This week: The W’s No. 1 saleswoman
It’s not often when the head of a pro sports league is seen taking selfies and glad-handing with common fans, sitting among them as well. Or fist bumping this reporter and politely correcting him afterwards on the proper way of flashing the “W.”
“It’s nice to see a sister in charge,” said Chauntyll Allen of St. Paul, who briefly chatted with the WNBA’s fourth president, Lisa Borders. “I got to say a couple of things.”
Last Saturday night, after she handed the Minnesota Lynx players and coaches their 2015 championship rings, Borders worked the “room” where nearly 10,000 people were in attendance for the team’s season opener. Madame President earlier told the MSR, “I am the number-one salesperson for the WNBA. That is absolutely true.”
She heads a league that is celebrating 20 years, but to too many eyes — media, Joe Rockhead males and others — it has been 19 years too long. “We are 20 years old, which is remarkable by any standard,” continued Borders. “But we are just getting started. We’re young and nimble.”
The president and this reporter briefly touched upon several topics:
On ESPN The Magazine’s May issue that featured Maya Moore and other present and past stars on its cover: “It’s the hot topic.” She pointed out that the cover alone was impressive: “It’s clear that there is a fascination, a real embrace of the WNBA and women’s professional basketball.”
On the four-letter sports network: “It’s clear that they are absolutely committed to the WNBA,” said Borders on the network’s WNBA season slate of games.

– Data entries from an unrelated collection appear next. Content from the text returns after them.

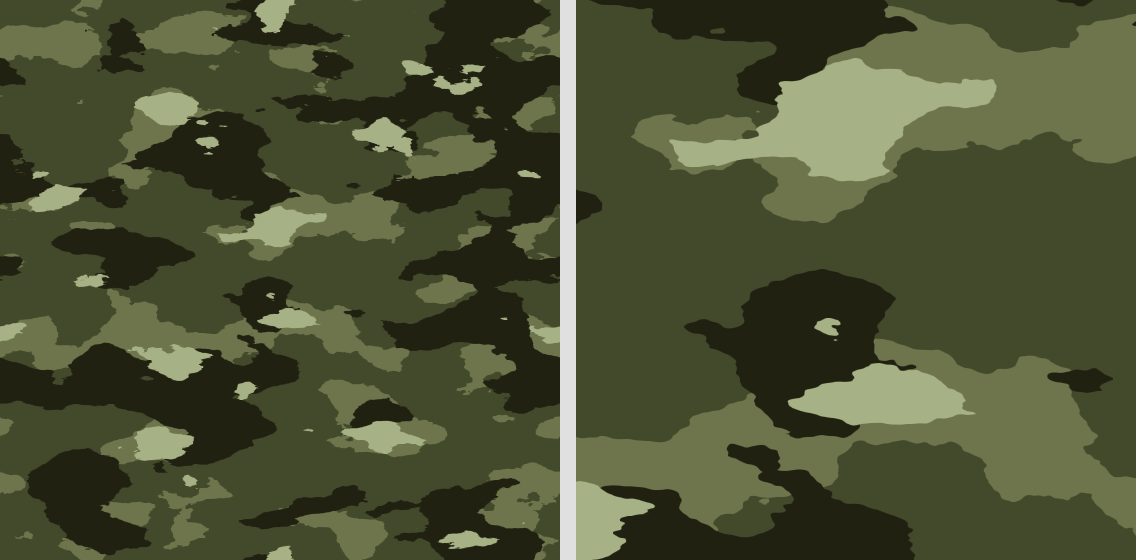
Left: the whole. Right: its middle third, enlarged.
A Shadertoy shader for this pattern:

```glsl
const vec3 BASE_GREEN  = vec3(0.26, 0.29, 0.17);
const vec3 DARK_OLIVE  = vec3(0.13, 0.13, 0.07);
const vec3 LIGHT_OLIVE = vec3(0.43, 0.46, 0.30);
const vec3 PALE_SAGE   = vec3(0.65, 0.70, 0.52);

// Whole cells per tile; more rows than columns stretches patches sideways
const vec2 DARK_CELLS  = vec2(4.0, 8.0);
const vec2 LIGHT_CELLS = vec2(5.0, 9.0);
const vec2 PALE_CELLS  = vec2(5.0, 11.0);

// Coverage cutoffs, in standard deviations of the noise
const float DARK_CUTOFF  = 0.43;
const float LIGHT_CUTOFF = 0.56;
const float PALE_CUTOFF  = 2.15;
const float PALE_NESTING = 0.5;   // pulls pale spots inside other patches

const int   OCTAVES = 6;
const float GAIN = 0.45;          // raggedness of the outlines
const float NOISE_DEVIATION = 0.2157;
const float EDGE_SOFTNESS = 0.6;
const vec2  OCTAVE_SHIFT = vec2(0.37, 0.71);

// Integer hash giving a unit gradient for a lattice cell
vec2 cellGradient(vec2 cell, uint seed) {
    uvec3 v = uvec3(uvec2(cell), seed) * 1664525u + 1013904223u;
    v.x += v.y * v.z;
    v.y += v.z * v.x;
    v.z += v.x * v.y;
    v ^= v >> 16u;
    v.x += v.y * v.z;
    v.y += v.z * v.x;
    return normalize(vec2(v.xy >> 16u) / 32767.5 - 1.0);
}

float cornerValue(vec2 cell, vec2 corner, vec2 local, vec2 period, uint seed) {
    return dot(cellGradient(mod(cell + corner, period), seed), local - corner);
}

// Gradient noise that wraps after a whole number of cells
float wrappedNoise(vec2 p, vec2 period, uint seed) {
    vec2 cell = floor(p);
    vec2 f = p - cell;
    vec2 fade = f * f * f * (f * (f * 6.0 - 15.0) + 10.0);
    float bottom = mix(cornerValue(cell, vec2(0, 0), f, period, seed),
                       cornerValue(cell, vec2(1, 0), f, period, seed), fade.x);
    float top = mix(cornerValue(cell, vec2(0, 1), f, period, seed),
                    cornerValue(cell, vec2(1, 1), f, period, seed), fade.x);
    return mix(bottom, top, fade.y);
}

// Octave sum scaled to unit deviation, so cutoffs map to area shares
float patchField(vec2 uv, vec2 cells, uint seed) {
    float sum = 0.0, power = 0.0, amplitude = 1.0;
    for (int i = 0; i < OCTAVES; i++) {
        vec2 p = uv * cells + OCTAVE_SHIFT * float(i);
        sum += amplitude * wrappedNoise(p, cells, seed + uint(i));
        power += amplitude * amplitude;
        amplitude *= GAIN;
        cells *= 2.0;
    }
    return sum / (NOISE_DEVIATION * sqrt(power));
}

// Antialiased coverage of the region above a cutoff
float coverage(float field, float cutoff) {
    float width = max(EDGE_SOFTNESS * fwidth(field), 1e-4);
    return smoothstep(-width, width, field - cutoff);
}

void mainImage(out vec4 fragColor, in vec2 fragCoord) {
    vec2 uv = fragCoord / iResolution.xy;

    float darkField  = patchField(uv, DARK_CELLS, 11u);
    float lightField = patchField(uv, LIGHT_CELLS, 37u);
    float paleField  = patchField(uv, PALE_CELLS, 71u)
                     + PALE_NESTING * max(darkField, lightField);

    // Layers from back to front
    vec3 color = BASE_GREEN;
    color = mix(color, LIGHT_OLIVE, coverage(lightField, LIGHT_CUTOFF));
    color = mix(color, DARK_OLIVE, coverage(darkField, DARK_CUTOFF));
    color = mix(color, PALE_SAGE, coverage(paleField, PALE_CUTOFF));
    fragColor = vec4(color, 1.0);
}
```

On her “W” fist bump, which she introduced last month at this year’s draft: “That was intended. That excitement is authentic. I am a fan.”
On her 60 days (this Saturday) as president: “I’ve heard from my colleagues at the staff level in New York. Now we want to go to every team, the owners and the fans. Then we will know even more.”
Minnesota served as the first stop on Borders’ 12-city tour of her league’s 12 franchises. After that tour is complete, she believes she will have “a robust and comprehensive picture” of the WNBA.
Later, in response to a reporter’s question to players’ concerns about how the league is marketing them, Borders said, “That was constructive criticism. What we will do is start with social media. We’ve invited our players to reach back to their undergraduate programs or their home country if they are international. We’ve never done that before.
“We will start at an organic level. The folk that actually play the game know it the best,” said Borders, adding that the W’s marketing efforts will include using the Rio Olympics later this summer as a marketing platform because all 12 members of the USA team are WNBA players.
“You best believe we will be marketing that every day,” she pledged. “We will continue to pitch our stories about the league and all the special things we will be doing this season, including the Olympics.”
Finally, as Borders closed our one-on-one conversation, she said her job is simple: “We want to endure not just [for] another 20 years, but 120 years,” she declared. The WNBA after all is a business, and “My job is to drive revenue. My job is making sure that we bring in as much money as we possibly can.”
Charles Hallman welcomes reader responses to firstname.lastname@example.org.